Data provided: Begin

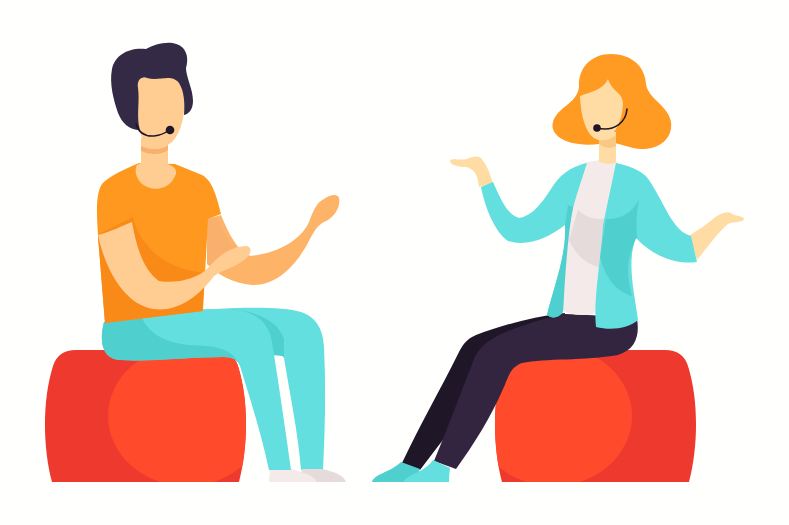
<!DOCTYPE html>
<html lang="en">
<head>
<meta charset="utf-8">
<title>Two presenters in conversation</title>
<style>
:root {
  --paper: #fffffd;
  --red: #ff4a2b; --red-deep: #ee392e;
  --teal: #62dfde; --teal-deep: #4fcfcd;
  --orange: #ff981f; --orange-deep: #f98a18;
  --skin: #ffcd91; --skin-deep: #fdb468; --skin-shade: #f8b06c;
  --fair: #ffdca3; --fair-deep: #f8c983;
  --ink: #33253f; --ink-deep: #1f1728;
  --hair-dark: #352a45; --hair-red: #ff9a22;
  --white-top: #f4eae9; --white-shade: #e6dbdb;
}
html, body { margin: 0; background: var(--paper); overflow: hidden; }
svg { display: block; width: 789px; height: 525px; }
.red { fill: var(--red); } .red-deep { fill: var(--red-deep); }
.teal { fill: var(--teal); } .teal-deep { fill: var(--teal-deep); }
.orange { fill: var(--orange); } .orange-deep { fill: var(--orange-deep); }
.skin { fill: var(--skin); } .skin-deep { fill: var(--skin-deep); } .skin-shade { fill: var(--skin-shade); }
.fair { fill: var(--fair); } .fair-deep { fill: var(--fair-deep); }
.ink { fill: var(--ink); } .ink-deep { fill: var(--ink-deep); }
.hair-dark { fill: var(--hair-dark); } .hair-red { fill: var(--hair-red); }
.white-top { fill: var(--white-top); } .white-shade { fill: var(--white-shade); }
.wire { fill: none; stroke: var(--ink-deep); stroke-width: 1.6; stroke-linecap: round; }
</style>
</head>
<body>
<svg viewBox="0 0 789 525" role="img" aria-label="A man and a woman wearing headsets sit on red poufs and talk with open gestures">
  <defs>
    <path id="pouf" d="M52 482C43 448 42 401 53 366Q58 350 76 350H215Q233 350 238 366C249 401 248 448 239 482Z"/>
    <clipPath id="pouf-edge"><use href="#pouf"/></clipPath>
    <path id="tee" d="M139 163C125 169 109 176 102 184C95 195 97 216 98 236L105 323L203 311L208 219L221 214C217 197 212 180 202 175L175 164Z"/>
    <clipPath id="tee-edge"><use href="#tee"/></clipPath>
    <path id="front-leg" d="M104 322C140 315 180 308 222 309C250 309 268 318 272 342C279 385 285 428 291 470H269C261 432 248 392 240 366Q237 357 224 357C190 357 150 362 120 360C102 359 99 341 104 322Z"/>
    <clipPath id="front-leg-edge"><use href="#front-leg"/></clipPath>
    <path id="jacket-right" d="M616 163C634 167 645 172 651 183C665 205 673 231 691 236L697 262C674 265 652 255 636 238C626 262 635 296 638 320C629 328 612 331 596 327C593 300 601 260 603 225Z"/>
    <clipPath id="jacket-right-edge"><use href="#jacket-right"/></clipPath>
  </defs>

  <g id="man">
    <g id="man-pouf">
      <use href="#pouf" class="red-deep"/>
      <ellipse cx="187" cy="416" rx="79" ry="70" class="red" clip-path="url(#pouf-edge)"/>
    </g>

    <g id="man-legs">
      <path class="teal" d="M215 309C250 307 285 307 301 312C318 318 323 331 324 347C326 388 325 430 323 470H301C298 432 290 395 284 358Q282 354 270 354L240 350Z"/>
      <path class="teal-deep" d="M232 309C258 312 280 322 284 340L284 356L271 355L240 340Z"/>
      <path class="white-shade" d="M302 469H323C333 472 343 474 346 482H300Z"/>
      <path class="white-top" d="M270 469H292C302 473 313 474 317 482H269Z"/>
      <use href="#front-leg" class="teal"/>
      <path class="teal-deep" clip-path="url(#front-leg-edge)" d="M100 318L140 312C145 332 164 343 190 345C212 346 230 347 238 362H95Z"/>
    </g>

    <path id="man-far-arm" class="skin-deep" d="M207 219L221 215C228 232 238 253 251 256C278 253 301 240 309 222C313 211 317 202 324 199C330 195 337 193 339 198C341 207 334 218 324 222C318 225 315 230 311 237C297 266 276 286 252 285C233 283 218 275 207 264Z"/>
    <path class="skin-shade" d="M208 219L216 217C222 231 231 248 244 254L226 272L207 264Z"/>

    <g id="man-shirt">
      <use href="#tee" class="orange"/>
      <path class="orange-deep" clip-path="url(#tee-edge)" d="M133 217C140 246 164 269 205 273L202 315L104 325L97 235Z"/>
    </g>
    <path id="man-near-arm" class="skin" d="M98 235C110 232 122 226 132 222C136 244 142 269 159 281C176 284 197 279 208 268C219 255 232 246 247 246C253 248 251 255 244 260C234 268 222 270 214 276C196 300 175 312 153 309C125 304 106 272 98 235Z"/>

    <g id="man-head">
      <path class="skin" d="M141 138H168V164C177 168 178 172 174 178C168 190 152 192 142 184C136 178 134 170 137 165L141 163Z"/>
      <path class="skin-shade" d="M141 146C150 150 160 151 168 145V150C161 155 150 155 141 151Z"/>
      <path class="skin" d="M138 78H183C187 104 184 130 172 142C163 150 151 149 142 138C136 122 136 98 138 78Z"/>
      <path class="hair-dark" d="M140 130C129 130 122 123 118 113C114 101 109 84 112 69C115 55 129 47 146 49C157 43 174 39 183 48C188 54 188 61 186 68C186 77 193 89 193 101C193 109 189 114 184 115C185 102 184 91 179 83C171 73 159 82 147 78C140 76 137 81 138 88C140 101 136 117 140 130Z"/>
      <path class="wire" d="M136 124Q140 137 154 136Q163 135 169 130"/>
      <circle cx="170" cy="130" r="4.3" class="ink-deep"/>
    </g>
  </g>

  <g id="woman">
    <g id="woman-pouf" transform="translate(741)  scale(-1 1)">
      <use href="#pouf" class="red-deep"/>
      <ellipse cx="188" cy="416" rx="79" ry="70" class="red" clip-path="url(#pouf-edge)"/>
    </g>

    <g id="woman-legs">
      <path class="ink-deep" d="M565 313C530 317 500 326 476 335C466 339 462 346 458 354C440 390 420 425 402 463L420 470C444 438 472 405 487 372L560 340Z"/>
      <path class="ink" d="M560 314C590 314 620 318 637 319C640 336 635 350 618 355C585 361 545 358 522 363C510 367 508 378 503 389C491 417 474 444 456 469L434 461C448 428 460 394 473 362C479 345 492 338 506 332C525 324 545 319 560 314Z"/>
      <path class="teal-deep" d="M401 462L420 469L414 482H372C374 474 389 473 401 462Z"/>
      <path class="teal" d="M433 460L450 468Q449 475 449 482H404C406 474 423 474 433 460Z"/>
    </g>

    <g id="woman-far-hand">
      <path class="fair" d="M479 187C478 176 475 169 466 167C459 167 450 165 450 161C451 157 461 161 467 159C474 156 480 155 483 161C488 167 490 175 493 183Z"/>
    </g>
    <path id="woman-near-hand" class="fair" d="M689 236C699 229 708 224 714 218C720 214 726 211 731 213C735 217 743 215 744 219C743 223 734 221 728 224C718 232 707 248 697 260Z"/>

    <path id="woman-top" class="white-top" d="M583 163L599 160H615L622 168C622 200 614 231 608 264L594 314C581 316 570 315 562 310L568 215Z"/>
    <path class="white-shade" d="M578 210C588 219 598 221 612 217L604 268C591 267 576 257 569 240Z"/>

    <g id="woman-jacket">
      <path class="teal" d="M587 163C569 167 559 176 551 189C540 206 531 216 519 218C506 214 500 197 493 182L481 187C485 207 494 231 508 241C528 247 548 238 565 225C567 252 554 287 547 315C552 319 559 318 563 312C564 273 566 228 577 194Z"/>
      <path class="teal-deep" d="M568 205L573 207C567 240 565 280 563 312C559 318 552 319 547 315C553 288 567 257 565 225Z"/>
      <use href="#jacket-right" class="teal"/>
      <path class="teal-deep" clip-path="url(#jacket-right-edge)" d="M606 219C620 220 632 213 639 200C636 215 636 227 637 238C625 259 627 277 632 296C614 291 604 274 600 256Z"/>
    </g>

    <g id="woman-head">
      <path class="hair-red" d="M579 87C578 67 592 54 611 54C631 54 645 66 646 84C648 99 668 105 671 122C673 139 659 149 642 149C630 149 621 143 612 143C601 143 592 146 579 144C561 142 550 133 553 122C557 107 577 104 579 87Z"/>
      <path class="fair" d="M599 132H616V161C618 163 611 164 607 164L599 162Z"/>
      <path class="fair-deep" d="M599 139C605 142 612 139 616 134V146C610 150 603 147 599 144Z"/>
      <path class="fair" d="M580 96C590 92 603 90 608 79C612 92 623 92 623 104C622 122 615 136 603 140C589 142 581 122 580 96Z"/>
      <path class="wire" d="M627 109C626 122 615 132 597 128"/>
      <circle cx="597" cy="128" r="3.8" class="ink-deep"/>
    </g>
  </g>
</svg>
</body>
</html>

Data provided: End

▶ [Work instruction]
Scan the entries above for the string "fair" and copy each line that contains it.

▶ [Result of this task]
  --fair: #ffdca3; --fair-deep: #f8c983;
.fair { fill: var(--fair); } .fair-deep { fill: var(--fair-deep); }
      <path class="fair" d="M479 187C478 176 475 169 466 167C459 167 450 165 450 161C451 157 461 161 467 159C474 156 480 155 483 161C488 167 490 175 493 183Z"/>
    <path id="woman-near-hand" class="fair" d="M689 236C699 229 708 224 714 218C720 214 726 211 731 213C735 217 743 215 744 219C743 223 734 221 728 224C718 232 707 248 697 260Z"/>
      <path class="fair" d="M599 132H616V161C618 163 611 164 607 164L599 162Z"/>
      <path class="fair-deep" d="M599 139C605 142 612 139 616 134V146C610 150 603 147 599 144Z"/>
      <path class="fair" d="M580 96C590 92 603 90 608 79C612 92 623 92 623 104C622 122 615 136 603 140C589 142 581 122 580 96Z"/>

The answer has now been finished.